The 2011 AV referendum, by contrast, saw low engagement (under 50% turnout) and a fair amount of misinformation, while this EU referendum saw fairly high engagement that was subject to a lot of (now openly acknowledged) misinformation on the side that won. This was direct democracy, yes, but of a kind that political thinkers have warned us against since Ancient Greece.

Britain, and almost every other democratic country in the modern world, is a representative democracy. We have elections, vote in representatives, and give them the job of considering issues to the point of exhaustion while we get on with other things. It isn’t perfect, but it leaves room for negotiation beyond the vote itself, for back-tracking if new evidence emerges, and for being as sure as we reasonably can be before committing to major changes.
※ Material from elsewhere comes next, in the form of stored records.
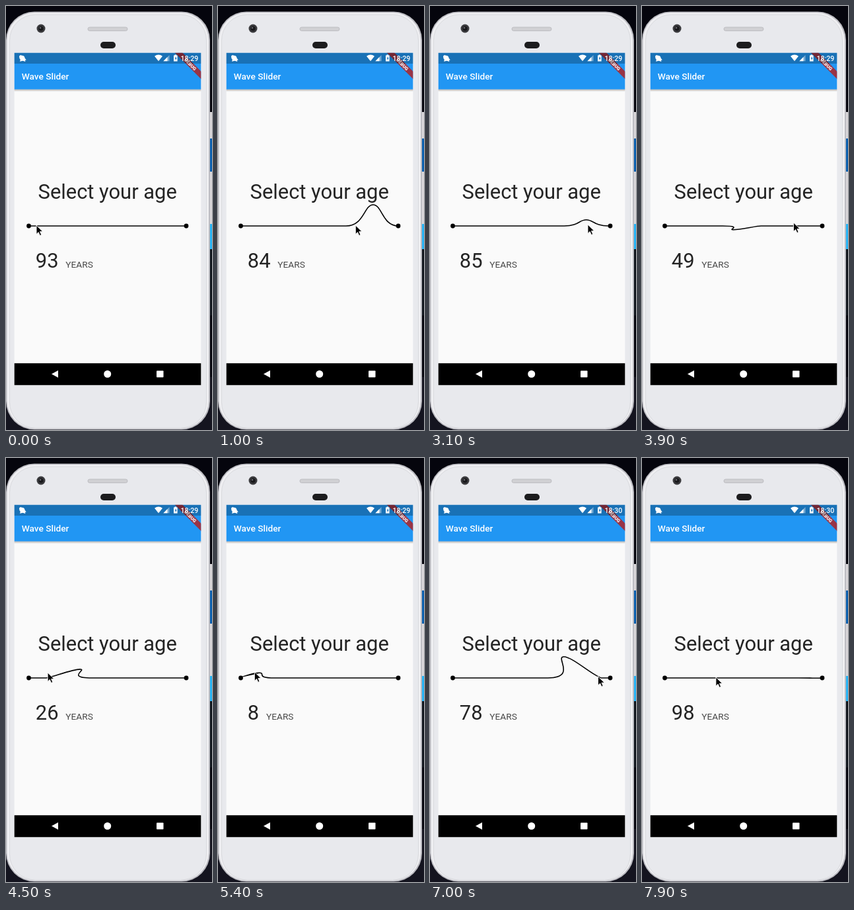
Write an HTML page that moves like this. It is 312 px wide and 640 px high and loops after 8 s.

```html
<!DOCTYPE html>
<html lang="en">
<head>
<meta charset="utf-8">
<title>Wave Slider</title>
<style>
  html, body { margin: 0; width: 100%; height: 100%; overflow: hidden; background: #05050d; }
  svg { display: block; }
  text { font-family: Roboto, "Noto Sans", sans-serif; }
</style>
</head>
<body>
<svg width="312" height="640" viewBox="0 0 312 640">
  <defs>
    <linearGradient id="shade" x2="0" y2="1">
      <stop stop-color="#000" stop-opacity=".3"/>
      <stop offset="1" stop-color="#000" stop-opacity="0"/>
    </linearGradient>
    <clipPath id="screen"><path d="M12.700 70.700h282.600v501.600H12.700z"/></clipPath>
  </defs>

  <!-- desktop and side buttons -->
  <path fill="#05050d" d="M0 0h312v640H0z"/>
  <path fill="#14141f" d="M0 560h312v80H0z"/>
  <path fill="#10151c" d="M306 367h6v100h-6z"/>
  <path fill="#0b5fae" d="M306 200h6v50h-6z"/>
  <path fill="#27b4f5" d="M306 329h6v38h-6z"/>
  <path fill="#d9d6d9" d="M306 160h6v40h-6zM306 250h6v79h-6z"/>

  <!-- phone body -->
  <rect y="8.500" width="309" height="631" rx="43" fill="#bcbcc2"/>
  <rect x="1.500" y="10" width="305.500" height="628" rx="42" fill="#efeff2"/>
  <rect x="5.500" y="13" width="298" height="624" rx="39" fill="#e8e9ed" stroke="#d9dade"/>
  <circle cx="53" cy="34" r="6.500" fill="#3a3a3d"/>
  <circle cx="53" cy="34" r="3.600" fill="#18181b"/>
  <circle cx="52" cy="33" r="1.300" fill="#65656c"/>
  <rect x="124" y="32" width="60" height="5.500" rx="2.700" fill="#d0d0d3" stroke="#b7b7bb" stroke-width=".8"/>
  <rect x="143" y="54" width="23" height="10" rx="5" fill="#1c1c1e"/>

  <!-- app, with the translucent status bar above the ribbon -->
  <g clip-path="url(#screen)">
    <path fill="#fafafa" d="M12 70h284v503H12z"/>
    <path fill="url(#shade)" d="M12 125.500h284v4H12z"/>
    <path fill="#2196f3" d="M12 70h284v55.700H12z"/>
    <g transform="translate(295 71) rotate(45)">
      <path fill="#b71c1c" fill-opacity=".8" d="M-40 19.200h80v8.200h-80z"/>
      <text x="1" y="25.800" font-size="7" font-weight="900" text-anchor="middle" fill="#fff">DEBUG</text>
    </g>
    <path fill-opacity=".25" d="M12 70h284v17H12z"/>
    <path d="M12 539.200h284V573H12z"/>
  </g>

  <!-- status and navigation icons -->
  <g fill="#fff">
    <path d="M20 75.500l2-1.500 2 .7q4-.2 4.600 4l2.200 2.800-2 .2.600 2.300-4-1.200-4.400 1 .800-2.800q-2-2-1.800-5.500z"/>
    <path d="M225 75.800q6-4.600 12 0l-6 7.400z"/>
    <path fill-opacity=".4" d="M247.500 74v9.200h-9.200z"/>
    <path d="M244.500 77v6.200h-6.200z"/>
    <path d="M254 74.500h1.500v-1h2.600v1h1.500v9H254z"/>
    <path fill="#1a71b8" d="M257.500 76l-2 3.500h1.200v2.500l2-3.500h-1.200z"/>
    <text id="clock" x="264.500" y="83" font-size="10.500" font-weight="500">18:29</text>
    <text x="23.700" y="111.300" font-size="13.700" font-weight="500">Wave Slider</text>
    <path d="M79 550v11l-10-5.500z"/>
    <circle cx="153.700" cy="555.500" r="5.500"/>
    <rect x="228" y="550.500" width="10.500" height="10" rx=".8"/>
  </g>

  <g fill="#242424">
    <text x="153.700" y="290.600" font-size="30.900" text-anchor="middle">Select your age</text>
    <text x="44.800" y="394.800" font-size="30.900"><tspan id="age">93</tspan><tspan dx="10.800" font-size="13.700" fill="#484848">YEARS</tspan></text>
  </g>

  <circle cx="34.500" cy="332" r="3.400"/>
  <circle cx="273" cy="332" r="3.400"/>
  <path id="wave" fill="none" stroke="#000" stroke-width="1.600"/>
  <path id="cursor" d="M0 0v13.500l3.200-3 2.200 5 2.300-1-2.200-4.900h4.300z" stroke="#fff" stroke-width=".9"/>
</svg>

<script>
  const LOOP = 8000, LEFT = 34, RIGHT = 273, BASE = 332, HEIGHT = 32;
  const LAG = 100, BEND = 13.7, MAX_BEND = 17;

  // turning points of the pointer: time, x
  const turns = [
    [0, 46], [900, 235], [1200, 130], [2000, 130], [3100, 239], [3500, 120], [3920, 230],
    [4680, 38], [4950, 106], [5310, 44], [5900, 241], [6280, 266], [6650, 150],
    [7100, 268], [7250, 268], [LOOP, 105]
  ];
  // button down and up times
  const drags = [[100, 1350], [3000, 3750], [4357, 5320], [5600, 7250]];

  const $ = id => document.getElementById(id);
  const wave = $('wave'), cursor = $('cursor'), age = $('age'), clock = $('clock');
  const clamp = (v, lo = LEFT, hi = RIGHT) => Math.max(lo, Math.min(hi, v));
  const ease = p => (1 - Math.cos(Math.PI * p)) / 2;

  function pointerX(t) {
    const i = Math.max(1, turns.findIndex(k => k[0] >= t));
    const [t0, x0] = turns[i - 1], [t1, x1] = turns[i];
    return x0 + (x1 - x0) * ease(clamp((t - t0) / (t1 - t0), 0, 1));
  }

  // the hand drifts up mid-loop and back
  const pointerY = t => 331 - 8.5 * Math.exp(-(((t - 5100) / 1400) ** 2));

  function slider(t) {
    const drag = drags.filter(d => d[0] <= t).pop();
    if (!drag) return { x: LEFT + 0.93 * (RIGHT - LEFT), lift: 0, bend: 0 };
    const [down, up] = drag;
    const held = Math.min(t, up);
    const x = clamp(pointerX(held - LAG));
    const step = x - clamp(pointerX(held - 2 * LAG));
    const bend = MAX_BEND * clamp(step / 30, -1, 1) ** 3;
    const s = (t - up) / 1000;
    const lift = s < 0
      ? Math.min(1, (t - down) / 350)
      : Math.exp(-7 * s) * Math.cos(14 * s);
    return { x, lift, bend };
  }

  function waveLine({ x, lift, bend }) {
    const top = BASE - HEIGHT * lift;
    const half = BEND * (0.75 + 0.25 * lift);
    const a = clamp(x - half), b = clamp(x + half);
    const start = clamp(x - 3 * half), end = clamp(x + 3 * half);
    return `M${LEFT} ${BASE}H${start}` +
      `C${a + bend} ${BASE} ${a - bend} ${top} ${clamp(x - bend)} ${top}` +
      `C${b - bend} ${top} ${b + bend} ${BASE} ${end} ${BASE}H${RIGHT}`;
  }

  function draw() {
    const t = performance.now() % LOOP;
    const s = slider(t);
    wave.setAttribute('d', waveLine(s));
    cursor.setAttribute('transform', `translate(${pointerX(t)} ${pointerY(t)})`);
    age.textContent = Math.round((s.x - LEFT) / (RIGHT - LEFT) * 100);
    clock.textContent = t < 5800 ? '18:29' : '18:30';
    requestAnimationFrame(draw);
  }
  draw();
</script>
</body>
</html>
```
There are many ways for citizens to exercise influence under this system, but it isn’t direct democracy; our representatives will sometimes make decisions that a majority of the electorate opposes.

This current crisis has emerged from a direct conflict between these two forms of democracy: one we’ve dabbled with precisely three times at UK level, and one we’ve developed over hundreds of years. When someone accuses people like me of being an “enemy of democracy” for wanting to know whether and how Parliament can overturn this result, I could just as easily accuse them of being an enemy of British democracy, because referenda just aren’t British. Who are the conservatives now?

There’s no doubt that representative democracy in large modern countries has problems: MPs are far too removed from their constituents, and most individuals have far too little opportunity to be heard. A referendum is a tempting shortcut to determining the “will of the people” in that environment, but we’ve seen where temptation can lead us. One of the most interesting pieces I’ve read this week proposed an entirely different approach: using a system of sortition akin to selecting a jury for a trial.

With sortition, you do not ask everyone to vote on an issue few people really understand, but you draft a random sample of the population and make sure they come to the grips with the subject matter in order to take a sensible decision. A cross-section of society that is informed can act more coherently than an entire society that is uninformed.

Even if such a system is unlikely to make much headway here, we can at least respond confidently when someone tells us that we need to “respect the results of the election”, as I’ve seen in newspaper comments this week. It wasn’t an election, and that’s the problem.

1 July 2016 · Politics

An intensely frustrating thought: Michael Gove is Scottish by birth and upbringing, which under the 2014 independence plan (and presumably the next one) would entitle him to Scottish citizenship. Which means that if Scotland becomes independent and stays in the EU, Gove gets to keep his EU citizenship whatever happens to the rest of the UK.

Added by Rory on 1 July 2016.